ACTIVITY |
Each line with the string "script" is to be copied from the records below.

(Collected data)
━━━━━━━━━━
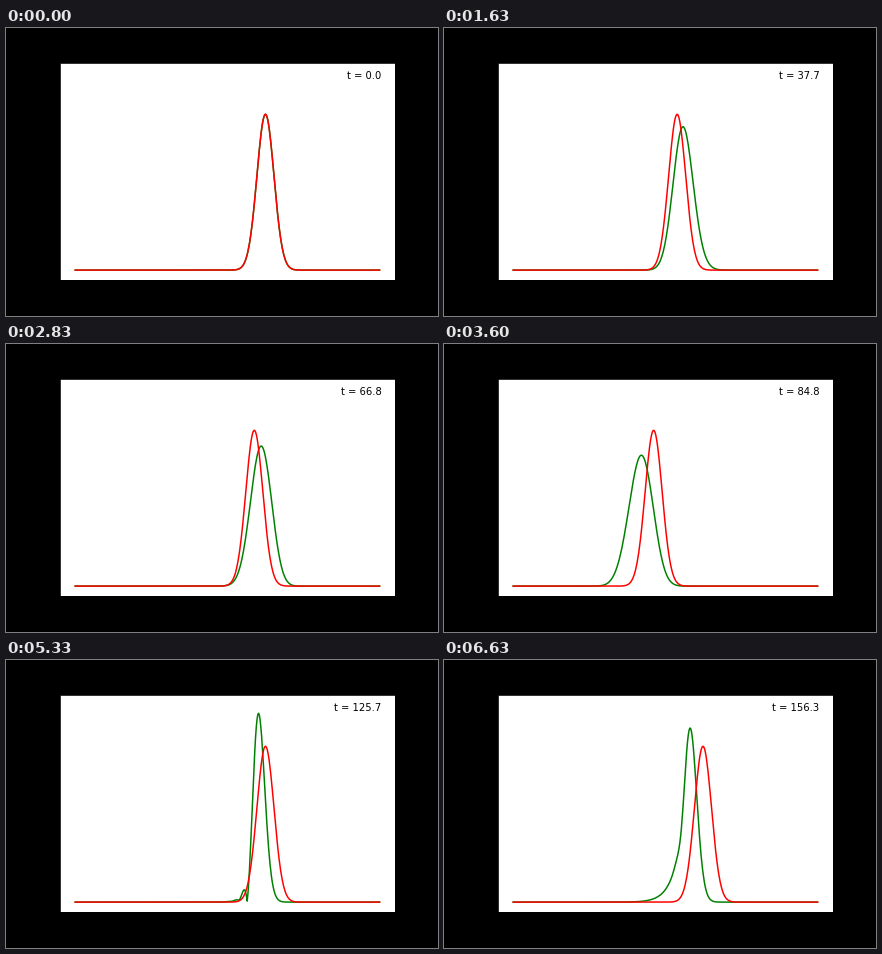
Recreate the animation shown at these times as a matplotlib script. Size 432 by 288 pixels, loop 6660 ms.

```python
import numpy as np
import matplotlib.pyplot as plt
from matplotlib.animation import FuncAnimation

# Coherent wave packet (hbar = m = 1): harmonic trap versus Gaussian trap
OMEGA = 0.2
START = 10.0
TRAP_WIDTH = 30.0
HALF = 40.0
POINTS = 401
FRAMES = 200
LOOP_MS = 6660
DT = np.pi / 4

x = np.linspace(-HALF, HALF, POINTS)
dx = x[1] - x[0]


def packet(center):
    return (OMEGA / np.pi) ** 0.25 * np.exp(-OMEGA * (x - center) ** 2 / 2)


def hamiltonian():
    """Sinc-basis kinetic energy plus a Gaussian well with the same curvature."""
    i = np.arange(POINTS)
    d = i[:, None] - i[None, :]
    sign = 1.0 - 2.0 * (np.abs(d) % 2)
    kinetic = sign / np.where(d == 0, 1, d) ** 2
    np.fill_diagonal(kinetic, np.pi ** 2 / 6)
    depth = (OMEGA * TRAP_WIDTH) ** 2
    well = depth * (1 - np.exp(-x ** 2 / (2 * TRAP_WIDTH ** 2)))
    return kinetic / dx ** 2 + np.diag(well)


energy, modes = np.linalg.eigh(hamiltonian())
weights = modes.T @ packet(START)


def trapped(t):
    return np.abs(modes @ (weights * np.exp(-1j * energy * t)))


def harmonic(t):
    return packet(START * np.cos(OMEGA * t))


plt.rcParams["font.family"] = "DejaVu Sans"
fig = plt.figure(figsize=(6, 4), dpi=72, facecolor="black")
fig.subplots_adjust(left=0.125, right=0.9, bottom=0.125, top=0.88)
ax = fig.add_subplot()
ax.set(xticks=[], yticks=[])

top = 0.637
ax.set_xlim(-1.1 * HALF, 1.1 * HALF)
ax.set_ylim(-0.05 * top, 1.05 * top)

green, = ax.plot(x, trapped(0), color="green", lw=1.5)
red, = ax.plot(x, harmonic(0), color="red", lw=1.5)
label = ax.text(0.96, 0.96, "t = 0.0", transform=ax.transAxes,
                ha="right", va="top", fontsize=10)


def update(frame):
    t = frame * DT
    green.set_ydata(trapped(t))
    red.set_ydata(harmonic(t))
    label.set_text(f"t = {t:.1f}")
    return green, red, label


anim = FuncAnimation(fig, update, frames=FRAMES, interval=LOOP_MS / FRAMES,
                     repeat=True, repeat_delay=0, blit=False)
plt.show()
```
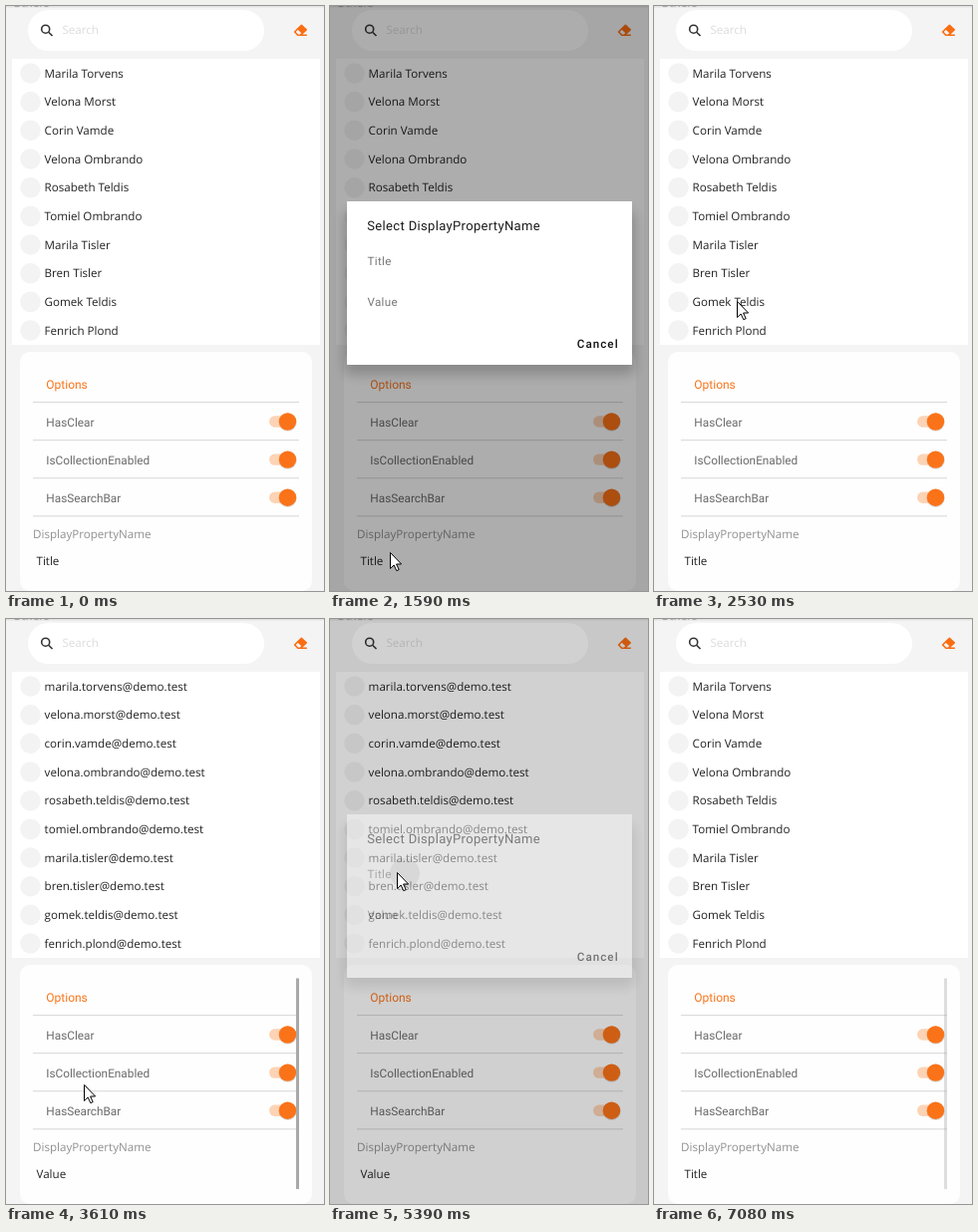
An HTML page that plays this animation: 319x587 px, repeating every 7180 ms.

```html
<!DOCTYPE html>
<html lang="en">
<head>
<meta charset="utf-8">
<title>Picker options</title>
<style>
  html, body { margin: 0; width: 100%; height: 100%; overflow: hidden; background: #f4f4f4; }
  svg { display: block; width: 100%; height: 100%; }
  text { font: 11.6px "Open Sans", sans-serif; fill: #222; text-rendering: geometricPrecision; }
  .rob { font: 11.8px Roboto, sans-serif; fill: #6a6a6a; }
  .item { font-size: 11.6px; letter-spacing: .3px; fill: #777; }
</style>
</head>
<body>
<svg viewBox="0 0 319 587">
  <defs>
    <filter id="soft" x="-20%" y="-20%" width="140%" height="150%"><feGaussianBlur stdDeviation="6"/></filter>
  </defs>
  <rect width="319" height="587" fill="#f4f4f4"/>
  <text x="6.5" y=".8" style="fill:#aaa">Others</text>
  <rect width="319" height="1.5" fill="#000" opacity=".07"/>

  <rect x="22" y="4" width="237" height="41" rx="20.5" fill="#fff"/>
  <g fill="none" stroke="#333" stroke-width="1.6">
    <circle cx="39.7" cy="23.2" r="4"/>
    <path d="M42.7 26.2L46.5 30"/>
  </g>
  <text x="56.5" y="28" style="fill:#dcdcdc">Search</text>
  <g stroke="#fb6d12" stroke-width="1.6" stroke-linejoin="round">
    <path d="M292.8 22.8L296.4 19.3L301.2 23.8L297.4 27.3Z" fill="#fb6d12"/>
    <path d="M292.8 22.8L289.6 26L292.8 29.2H295.4L297.4 27.3M293 29.2H301.8" fill="none"/>
  </g>

  <rect x="6" y="53" width="309" height="287" fill="#fff"/>
  <g id="list"></g>

  <rect x="14" y="347" width="293" height="240" rx="10" fill="#fefefe"/>
  <text class="rob" x="40.3" y="384" style="font-size:12px;fill:#fb7318">Options</text>
  <g id="options"></g>
  <text x="27" y="534" style="fill:#909090">DisplayPropertyName</text>
  <text id="choice" x="30.5" y="561.3"></text>
  <rect id="bar" x="291" y="360.5" width="3" height="211.5" fill="#a9a9a9"/>

  <rect id="scrim" width="319" height="587"/>
  <g id="dialog">
    <rect x="14" y="206" width="292" height="164" rx="8" opacity=".2" filter="url(#soft)"/>
    <rect x="17" y="196" width="286" height="164" fill="#fff"/>
    <text class="rob" x="37.3" y="225" style="font-size:13px;letter-spacing:.34px;fill:#1c1c1c">Select DisplayPropertyName</text>
    <text class="rob item" x="37.6" y="260.3">Title</text>
    <text class="rob item" x="37.6" y="300.5">Value</text>
    <text class="rob" x="247.8" y="342.6" style="font-size:11.6px;font-weight:500;letter-spacing:1.05px;fill:#111">Cancel</text>
    <circle id="ripple" r="15" opacity=".12"/>
  </g>
  <path id="cursor" d="M.5 .5V16.5L4.2 13L6.8 18.7L9.2 17.6L6.6 12H11.6Z" fill="#fff" stroke="#000"/>
</svg>
<script>
const LOOP = 7180;
const $ = id => document.getElementById(id);
const people = ["Marila Torvens", "Velona Morst", "Corin Vamde", "Velona Ombrando", "Rosabeth Teldis",
  "Tomiel Ombrando", "Marila Tisler", "Bren Tisler", "Gomek Teldis", "Fenrich Plond"];
const mails = people.map(p => p.toLowerCase().replace(" ", ".") + "@demo.test");

$("list").innerHTML = people.map((_, i) => {
  const y = 67.5 + i * 28.67;
  return `<circle cx="24.5" cy="${y}" r="10.3" fill="#f3f3f3"/><text x="38.6" y="${y + 4.3}"></text>`;
}).join("");
const rows = document.querySelectorAll("#list text");

$("options").innerHTML = ["HasClear", "IsCollectionEnabled", "HasSearchBar", ""].map((label, i) => {
  const y = 417 + i * 38.1;
  const line = `<rect x="27" y="${y - 20}" width="267" height="1.1" fill="#dadada"/>`;
  return line + (label && `<text class="rob" x="40.3" y="${y + 4.8}">${label}</text>
    <rect x="264" y="${y - 5.7}" width="26" height="11.4" rx="5.7" fill="#fdd3b5"/>
    <circle cx="282.6" cy="${y + .6}" r="9.1" opacity=".14"/>
    <circle cx="282.5" cy="${y}" r="8.7" fill="#fb7318"/>`);
}).join("");

// Cursor path: time, x, y
const path = [
  [520, 1, 586], [840, 44, 561], [1540, 44, 561], [1590, 60, 548], [1720, 104, 482], [1840, 113, 400],
  [1980, 97, 325], [2110, 83, 296], [3370, 83, 296], [3610, 78, 467], [3800, 60, 528], [4080, 50, 554],
  [4130, 50, 554], [4400, 85, 448], [4600, 87, 345], [4870, 72, 266], [5060, 67, 254],
  [6410, 67, 254], [6460, 37, 283], [6520, 37, 283]
];
// Dialog: opening start and end, closing start and end, tapped point
const dialogs = [[1130, 1320, 2340, 2530, 91, 295], [4250, 4440, 5350, 5480, 75, 255]];
const swaps = [3140, 6130];

const clamp = v => Math.min(1, Math.max(0, v));
const ramp = (t, a, b) => clamp((t - a) / (b - a));
const slope = (i, k) => path[i] && path[i + 1] ? (path[i + 1][k] - path[i][k]) / (path[i + 1][0] - path[i][0]) : 0;

// Harmonic tangents keep the path smooth without overshoot
function tangent(i, k) {
  const a = slope(i - 1, k), b = slope(i, k);
  return a * b > 0 ? 2 * a * b / (a + b) : 0;
}

function along(t, k) {
  const i = path.findLastIndex(p => p[0] <= t), p = path[i], q = path[i + 1];
  if (!q) return p[k];
  const d = q[0] - p[0], u = (t - p[0]) / d, v = 1 - u;
  return Math.round(v * v * (1 + 2 * u) * p[k] + u * u * (3 - 2 * u) * q[k]
    + d * u * v * (v * tangent(i, k) - u * tangent(i + 1, k)));
}

let shown;
function fill(mail) {
  if (mail === shown) return;
  shown = mail;
  rows.forEach((row, i) => row.textContent = (mail ? mails : people)[i]);
  $("choice").textContent = mail ? "Value" : "Title";
}

function draw(t) {
  fill(t >= swaps[0] && t < swaps[1]);

  const shownAt = t >= swaps[1] ? swaps[1] : swaps[0];
  $("bar").setAttribute("opacity", t < shownAt ? 0 : 1 - ramp(t, shownAt + 800, shownAt + 1050));

  const [openA, openB, shutA, shutB, x, y] = dialogs[t < 3000 ? 0 : 1];
  const open = ramp(t, openA, openB), left = 1 - ramp(t, shutA, shutB);
  $("scrim").setAttribute("opacity", .32 * Math.sqrt(open) * left ** 1.5);
  $("dialog").setAttribute("opacity", (1 - (1 - open) ** 3) * left ** 2);
  $("ripple").setAttribute("transform", `translate(${x} ${y})`);
  $("ripple").style.display = t >= shutA ? "" : "none";

  const visible = t >= 560 && t < 6520;
  $("cursor").style.display = visible ? "" : "none";
  if (visible) $("cursor").setAttribute("transform", `translate(${along(t, 1)} ${along(t, 2)})`);
}

const start = performance.now();
function tick() {
  draw((performance.now() - start) % LOOP);
  requestAnimationFrame(tick);
}
tick();
</script>
</body>
</html>
```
━━━━━━━━━━
YOUR SOLUTION |
Recreate the animation shown at these times as a matplotlib script. Size 432 by 288 pixels, loop 6660 ms.
<script>
</script>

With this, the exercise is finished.